§ What the task requires
Which lines have the string "width"? Copy all of them from the entries below.

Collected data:
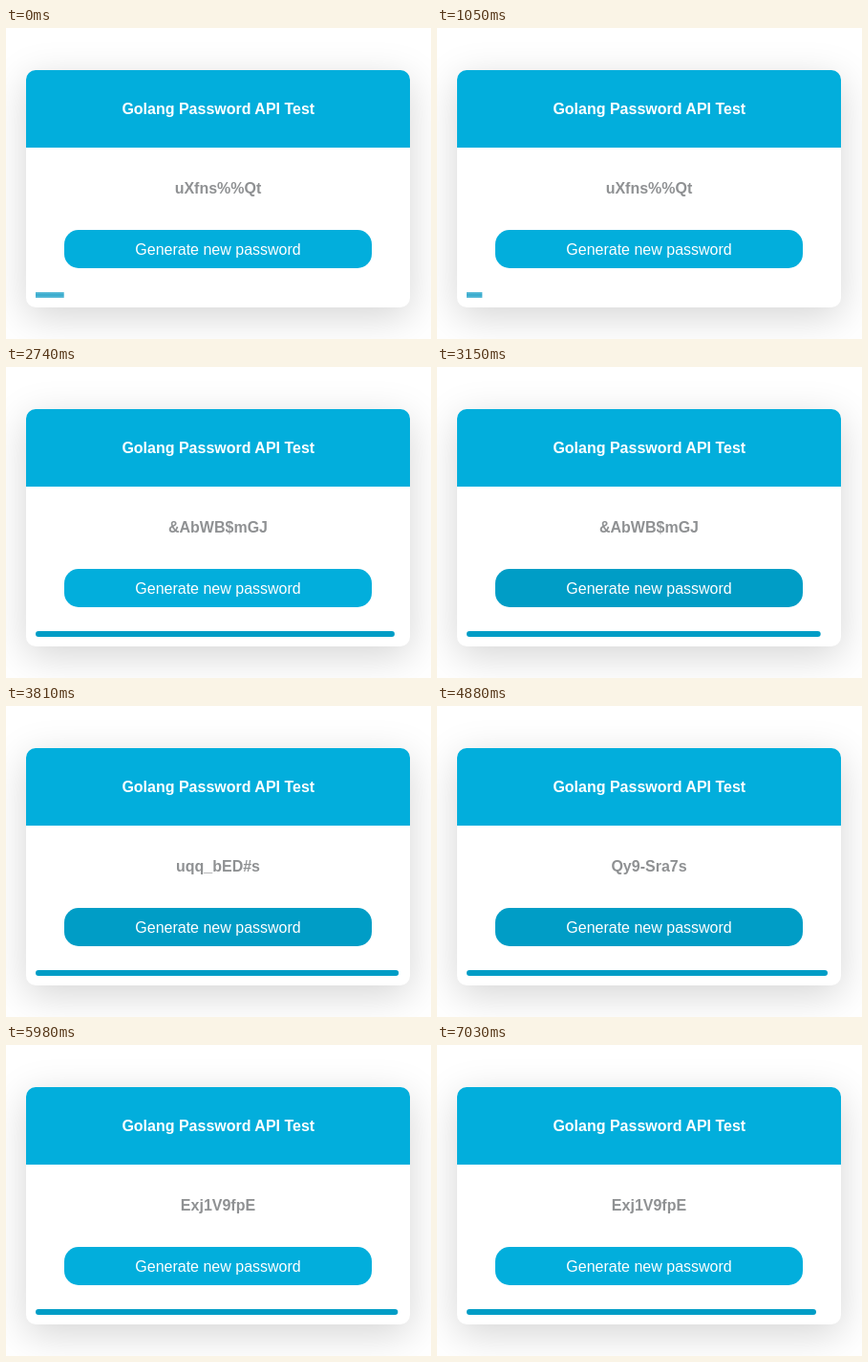
Recreate the animation shown at these times as an HTML page. Size 445 by 325 pixels, loop 7.06 s.

```html
<!DOCTYPE html>
<html lang="en">
<head>
<meta charset="utf-8">
<title>Password generator</title>
<style>
  html, body { margin: 0; width: 100%; height: 100%; overflow: hidden; background: #fff; }
  .card {
    position: absolute; left: 21px; top: 44px; width: 402px; height: 248px;
    border-radius: 10px; background: #fff;
    box-shadow: 0 10px 40px rgba(0, 0, 0, .17);
  }
  svg { position: absolute; left: 0; top: 0; }
  text { font: 16px "Liberation Sans", Arial, sans-serif; text-anchor: middle; fill: #fff; }
  .bold { font-weight: bold; }
  #password { fill: #8f9193; }
</style>
</head>
<body>
<div class="card"></div>
<svg width="445" height="325" viewBox="0 0 445 325">
  <defs>
    <linearGradient id="fading" x1="0" y1="0" x2="0" y2="1">
      <stop offset="0" stop-color="#62bfda"/>
      <stop offset=".5" stop-color="#35a9cc"/>
      <stop offset="1" stop-color="#62bfda"/>
    </linearGradient>
  </defs>
  <path d="M21 125V54a10 10 0 0 1 10-10H413a10 10 0 0 1 10 10V125Z" fill="#02aedc"/>
  <text class="bold" x="222.3" y="90">Golang Password API Test</text>
  <text class="bold" id="password" x="222" y="173"></text>
  <rect id="button" x="61" y="211" width="322" height="40" rx="15"/>
  <text x="222" y="237">Generate new password</text>
  <rect id="bar" x="31" y="276" height="6"/>
</svg>
<script>
  const LOOP = 7060;
  const FULL = 381;          // bar width right after a new password
  const LIFETIME = 30000;    // time until the bar runs out
  const HOVER = [2800, 5920];

  // start time of each password; the first is already near its end
  const passwords = [
    [2340 - LIFETIME, "uXfns%%Qt"],
    [2340, "&AbWB$mGJ"],
    [3745, "uqq_bED#s"],
    [4200, "mK4_tRw8b"],
    [4645, "Qy9-Sra7s"],
    [5850, "Exj1V9fpE"]
  ];

  const byId = id => document.getElementById(id);
  const label = byId("password"), button = byId("button"), bar = byId("bar");

  function draw(t) {
    const [start, word] = passwords.findLast(p => p[0] <= t);
    const fading = start < 0;
    const hover = t >= HOVER[0] && t < HOVER[1];

    if (label.textContent !== word) label.textContent = word;
    button.setAttribute("fill", hover ? "#009dc6" : "#02aedc");
    bar.setAttribute("width", FULL * (1 - (t - start) / LIFETIME));
    bar.setAttribute("rx", fading ? 0 : 3);
    bar.setAttribute("fill", fading ? "url(#fading)" : "#009dc6");
  }

  const begin = performance.now();
  function tick() {
    draw((performance.now() - begin) % LOOP);
    requestAnimationFrame(tick);
  }
  tick();
</script>
</body>
</html>
```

§ Output below
  html, body { margin: 0; width: 100%; height: 100%; overflow: hidden; background: #fff; }
    position: absolute; left: 21px; top: 44px; width: 402px; height: 248px;
<svg width="445" height="325" viewBox="0 0 445 325">
  <rect id="button" x="61" y="211" width="322" height="40" rx="15"/>
  const FULL = 381;          // bar width right after a new password
    bar.setAttribute("width", FULL * (1 - (t - start) / LIFETIME));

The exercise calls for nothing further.